While Yves Chaudron, the art faker, was hectic producing copies for the well-known masterpiece, Mona Lisa was still concealed at Peruggias home. After 2 years in which Peruggia did not speak with Chaudron, he attempted to make the very best out of his taken good. Ultimately, Peruggia was captured by the authorities while trying to offer the painting to an art dealership from Florence, Italy. The Mona Lisa was gone back to the Louver in 1913.

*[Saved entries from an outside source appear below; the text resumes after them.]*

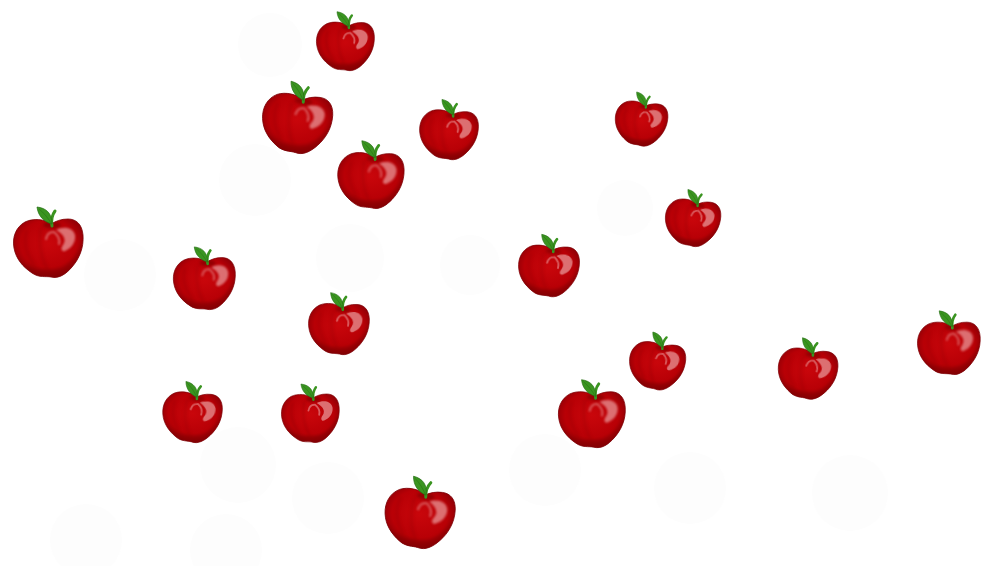
<!DOCTYPE html>
<html lang="en">
<head>
<meta charset="utf-8">
<title>Scattered apples</title>
<style>
:root {
  --paper: #ffffff;
  --smudge: #fdfdfd;
  --apple-light: #c9060b;
  --apple: #b80006;
  --apple-dark: #7d0006;
  --shine: #f0b4b4;
  --leaf: #3a9420;
  --leaf-dark: #256e14;
}
html, body { margin: 0; background: var(--paper); overflow: hidden; }
.orchard { display: block; width: 991px; height: 566px; }
.smudges { fill: var(--smudge); }
.skin { fill: url(#skin-shade); stroke: var(--apple-dark); stroke-width: .8; }
.rim { fill: var(--apple-dark); opacity: .4; filter: url(#soft); }
.streaks { fill: none; stroke: var(--apple-dark); stroke-width: 2; opacity: .25; filter: url(#soft); }
.hollow { fill: var(--apple-dark); opacity: .65; filter: url(#soft); }
.shine { fill: var(--shine); opacity: .62; filter: url(#soft-shine); }
.glint { fill: none; stroke: var(--shine); stroke-width: 2.2; stroke-linecap: round; opacity: .5; filter: url(#soft-shine); }
.leaf { fill: var(--leaf); stroke: var(--leaf-dark); stroke-width: .7; }
.vein { fill: none; stroke: var(--leaf-dark); stroke-width: .7; opacity: .7; }
.stem { fill: none; stroke: var(--leaf); stroke-width: 3; stroke-linecap: round; }
</style>
</head>
<body>
<svg class="orchard" viewBox="0 0 991 566" role="img" aria-label="Seventeen red apples scattered on white">
  <defs>
    <radialGradient id="skin-shade" cx=".5" cy=".42" r=".62">
      <stop offset="0" stop-color="var(--apple-light)"/>
      <stop offset=".65" stop-color="var(--apple)"/>
      <stop offset="1" stop-color="var(--apple-dark)"/>
    </radialGradient>
    <filter id="soft" x="-30%" y="-30%" width="160%" height="160%"><feGaussianBlur stdDeviation="1.6"/></filter>
    <filter id="soft-shine" x="-30%" y="-30%" width="160%" height="160%"><feGaussianBlur stdDeviation=".9"/></filter>
    <path id="body" d="M38 18C32 13 20 12 12 16C3 21 -1 31 1 42C3 53 10 61 19 67C26 72 33 70 38 71C46 73 53 68 59 61C66 53 71 42 70 29C69 18 63 13 55 13C48 13 43 15 38 18Z"/>
    <clipPath id="body-clip"><use href="#body"/></clipPath>
    <!-- Apple centred on its middle, about 71 units wide -->
    <g id="apple">
      <g transform="translate(-35.5 -36.5)">
        <use href="#body" class="skin"/>
        <g clip-path="url(#body-clip)">
          <path class="rim" d="M0 50C12 64 32 66 46 63C57 60 66 46 71 34L74 74H0Z"/>
          <path class="streaks" d="M14 24C10 36 14 50 22 60M28 22C25 36 28 52 35 64"/>
          <ellipse class="hollow" cx="39" cy="19" rx="9" ry="3.5"/>
          <path class="shine" d="M43 24C50 20 60 21 62 29C63 36 59 42 52 45C49 46 47 43 50 39C54 33 50 28 43 24Z"/>
          <path class="glint" d="M33 33C34 28 37 26 40 26M41 26C46 30 47 34 46 38"/>
        </g>
        <path class="stem" d="M39 20C38 14 39 9 42 5"/>
        <path class="leaf" d="M24 1C33 2 39 7 39 18C31 16 25 10 24 1Z"/>
        <path class="vein" d="M26 3C31 7 35 12 38 17"/>
      </g>
    </g>
  </defs>

  <rect width="991" height="566" fill="var(--paper)"/>

  <g class="smudges">
    <circle cx="270" cy="45" r="32"/>
    <circle cx="255" cy="180" r="36"/>
    <circle cx="350" cy="258" r="34"/>
    <circle cx="120" cy="275" r="36"/>
    <circle cx="470" cy="265" r="30"/>
    <circle cx="625" cy="208" r="28"/>
    <circle cx="86" cy="540" r="36"/>
    <circle cx="226" cy="550" r="36"/>
    <circle cx="238" cy="465" r="38"/>
    <circle cx="328" cy="498" r="36"/>
    <circle cx="545" cy="470" r="36"/>
    <circle cx="690" cy="488" r="36"/>
    <circle cx="850" cy="493" r="38"/>
  </g>

  <g class="apples">
    <use href="#apple" transform="translate(345.5 41.5) rotate(2) scale(.83)"/>
    <use href="#apple" transform="translate(297.5 118) rotate(8)"/>
    <use href="#apple" transform="translate(449 130) rotate(5) scale(.84)"/>
    <use href="#apple" transform="translate(371 175) rotate(3) scale(.95)"/>
    <use href="#apple" transform="translate(641.5 119.5) rotate(8) scale(.75)"/>
    <use href="#apple" transform="translate(693 218.5) rotate(8) scale(.79)"/>
    <use href="#apple" transform="translate(48.5 242.5)"/>
    <use href="#apple" transform="translate(204.5 278.5) scale(.89)"/>
    <use href="#apple" transform="translate(549 266) rotate(5) scale(.87)"/>
    <use href="#apple" transform="translate(339 324) rotate(3) scale(.87)"/>
    <use href="#apple" transform="translate(657.5 361.5) rotate(9) scale(.8)"/>
    <use href="#apple" transform="translate(808 369) rotate(8) scale(.85)"/>
    <use href="#apple" transform="translate(949 343) rotate(1) scale(.9)"/>
    <use href="#apple" transform="translate(192.5 412.5) rotate(6) scale(.85)"/>
    <use href="#apple" transform="translate(310.5 413.5) scale(.83)"/>
    <use href="#apple" transform="translate(592 414) rotate(1) scale(.96)"/>
    <use href="#apple" transform="translate(420 513) rotate(8)"/>
  </g>
</svg>
</body>
</html>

The Greatest Theft in the U.S.A:
The most significant art theft in United States happened at the Isabella Stewart Gardner Museum. On the night of March 18, 1990, a group of burglars wearing cops uniforms got into the museum and took thirteen paintings https://soundcloud.com/kurt-criter whose cumulative value was estimated at around 300 million dollars. The burglars took two paintings and one print by Rembrandt, and works of Vermeer, Manet, Degas, Govaert Flinck, as well as a French and a Chinese artifact.

Since yet, none of the paintings have been discovered and the case is still unsolved. According to current reports, the FBI are investigating the possibility that the Boston Mob along with French art dealerships are linked to the crime.

The Scream:
The painting by Edvard Munchs, The Scream, is most likely the most sought after painting by art burglars in history. It has been taken twice and was just recently recuperated. In 1994, throughout the Winter Season Olympics in Lillehammer, Norway, The Scream was stolen from an Oslo gallery by two thieves who broke through an open window, triggered the alarm and left a note stating: thanks for the bad security.

3 months later, the holders of the painting approached the Norwegian Government with an offer: 1 million dollars ransom for Edvard Munchs The Scream. The Federal government denied the deal, however the Norwegian police worked together with the British Authorities and the Getty Museum to arrange a sting operation that revived the painting to where it belongs.

10 years later, The Scream was stolen once again from the Munch Museum. This time, the burglars utilized a weapon and took another of Munchs painting with them. While Museum authorities waiting for the thieves to request ransom money, reports claimed that both paintings were burned to conceal proof. Eventually, the Norwegian cops found the 2 paintings on August 31, 2006 but the realities on how they were recovered are unknowned yet.


When you look at the some of the most famous cases of art thefts in history, you see thoroughly planned operations that involve art dealers, art fakers, mobsters, ransoms, and millions of dollars. The most https://www.whitepages.com/name/Kurt-Criter/Denver-CO famous story of art theft involves one of the most famous paintings in the world and one of the most popular artists in history as a suspect. The criminal offense was carefully performed by a notorious con man, Eduardo de Valfierno, who was sent out by an art faker who meant to make copies and sell them as if they were the initial painting.

Eventually, Peruggia was captured by the police while attempting to sell the painting to an art dealership from Florence, Italy. The painting by Edvard Munchs, The Scream, is most likely the most sought after painting by art burglars in history.

Leave a Reply

Your email address will not be published. Required fields are marked *